■ **Exercise instructions**: Look for the word "shape" in the entries below, then copy every line that has it.
────
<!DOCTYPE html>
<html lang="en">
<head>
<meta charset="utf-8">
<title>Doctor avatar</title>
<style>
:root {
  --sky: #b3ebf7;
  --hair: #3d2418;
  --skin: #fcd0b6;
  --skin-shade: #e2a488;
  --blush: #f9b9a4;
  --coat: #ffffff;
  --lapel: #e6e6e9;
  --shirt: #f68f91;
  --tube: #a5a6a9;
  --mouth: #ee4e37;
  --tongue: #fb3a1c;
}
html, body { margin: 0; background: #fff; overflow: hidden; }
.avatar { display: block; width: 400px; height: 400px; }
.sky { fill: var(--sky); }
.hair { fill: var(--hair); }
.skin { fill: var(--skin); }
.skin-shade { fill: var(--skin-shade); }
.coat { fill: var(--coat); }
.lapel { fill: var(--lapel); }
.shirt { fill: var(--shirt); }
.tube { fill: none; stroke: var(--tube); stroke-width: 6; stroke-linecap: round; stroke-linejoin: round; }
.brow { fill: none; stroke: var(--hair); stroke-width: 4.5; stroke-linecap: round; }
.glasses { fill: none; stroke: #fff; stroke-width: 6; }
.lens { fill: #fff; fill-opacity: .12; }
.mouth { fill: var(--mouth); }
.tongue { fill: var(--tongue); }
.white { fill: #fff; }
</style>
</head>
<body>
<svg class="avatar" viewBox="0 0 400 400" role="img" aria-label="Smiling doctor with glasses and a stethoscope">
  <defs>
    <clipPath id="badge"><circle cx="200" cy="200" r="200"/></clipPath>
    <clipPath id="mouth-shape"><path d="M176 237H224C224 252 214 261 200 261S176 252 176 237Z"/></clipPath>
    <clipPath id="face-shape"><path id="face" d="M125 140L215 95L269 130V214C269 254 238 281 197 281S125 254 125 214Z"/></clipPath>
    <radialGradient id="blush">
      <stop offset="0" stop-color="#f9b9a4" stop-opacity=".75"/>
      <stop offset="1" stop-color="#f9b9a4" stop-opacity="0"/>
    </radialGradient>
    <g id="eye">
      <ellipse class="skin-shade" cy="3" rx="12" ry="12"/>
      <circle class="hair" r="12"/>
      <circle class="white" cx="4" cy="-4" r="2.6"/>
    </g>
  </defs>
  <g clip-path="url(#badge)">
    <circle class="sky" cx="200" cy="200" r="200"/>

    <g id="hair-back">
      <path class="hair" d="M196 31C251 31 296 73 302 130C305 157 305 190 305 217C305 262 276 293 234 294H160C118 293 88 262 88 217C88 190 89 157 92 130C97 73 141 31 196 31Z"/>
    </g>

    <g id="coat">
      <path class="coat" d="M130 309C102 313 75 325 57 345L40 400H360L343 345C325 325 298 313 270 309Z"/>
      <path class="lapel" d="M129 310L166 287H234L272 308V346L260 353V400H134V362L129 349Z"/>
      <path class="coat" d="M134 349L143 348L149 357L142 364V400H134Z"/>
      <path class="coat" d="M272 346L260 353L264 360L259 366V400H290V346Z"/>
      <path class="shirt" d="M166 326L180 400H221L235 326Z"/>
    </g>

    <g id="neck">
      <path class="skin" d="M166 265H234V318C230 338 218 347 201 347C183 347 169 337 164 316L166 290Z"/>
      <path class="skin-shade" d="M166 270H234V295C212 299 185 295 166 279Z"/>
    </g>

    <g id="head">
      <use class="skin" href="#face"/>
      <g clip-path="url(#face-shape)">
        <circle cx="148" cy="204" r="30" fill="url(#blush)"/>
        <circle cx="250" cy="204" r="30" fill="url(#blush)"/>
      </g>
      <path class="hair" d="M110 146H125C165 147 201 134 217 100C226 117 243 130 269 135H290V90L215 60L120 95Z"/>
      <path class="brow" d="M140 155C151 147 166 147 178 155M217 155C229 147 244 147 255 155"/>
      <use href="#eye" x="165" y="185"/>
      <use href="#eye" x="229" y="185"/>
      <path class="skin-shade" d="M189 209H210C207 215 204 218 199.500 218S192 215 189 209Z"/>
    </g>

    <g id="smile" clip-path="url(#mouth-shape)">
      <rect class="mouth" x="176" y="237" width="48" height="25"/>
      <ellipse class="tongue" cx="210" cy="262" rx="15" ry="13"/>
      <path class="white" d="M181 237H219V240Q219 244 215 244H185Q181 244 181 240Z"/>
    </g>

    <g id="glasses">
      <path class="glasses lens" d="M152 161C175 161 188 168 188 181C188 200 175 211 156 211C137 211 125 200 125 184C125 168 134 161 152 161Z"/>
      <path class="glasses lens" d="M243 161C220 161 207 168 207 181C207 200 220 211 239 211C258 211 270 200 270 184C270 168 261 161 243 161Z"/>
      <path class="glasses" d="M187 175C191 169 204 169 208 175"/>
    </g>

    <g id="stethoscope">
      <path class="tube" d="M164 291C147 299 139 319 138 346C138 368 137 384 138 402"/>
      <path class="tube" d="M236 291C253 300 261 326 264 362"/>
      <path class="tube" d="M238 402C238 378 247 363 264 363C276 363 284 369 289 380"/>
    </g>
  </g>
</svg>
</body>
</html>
────
■ **Response area**:
    <clipPath id="mouth-shape"><path d="M176 237H224C224 252 214 261 200 261S176 252 176 237Z"/></clipPath>
    <clipPath id="face-shape"><path id="face" d="M125 140L215 95L269 130V214C269 254 238 281 197 281S125 254 125 214Z"/></clipPath>
      <g clip-path="url(#face-shape)">
    <g id="smile" clip-path="url(#mouth-shape)">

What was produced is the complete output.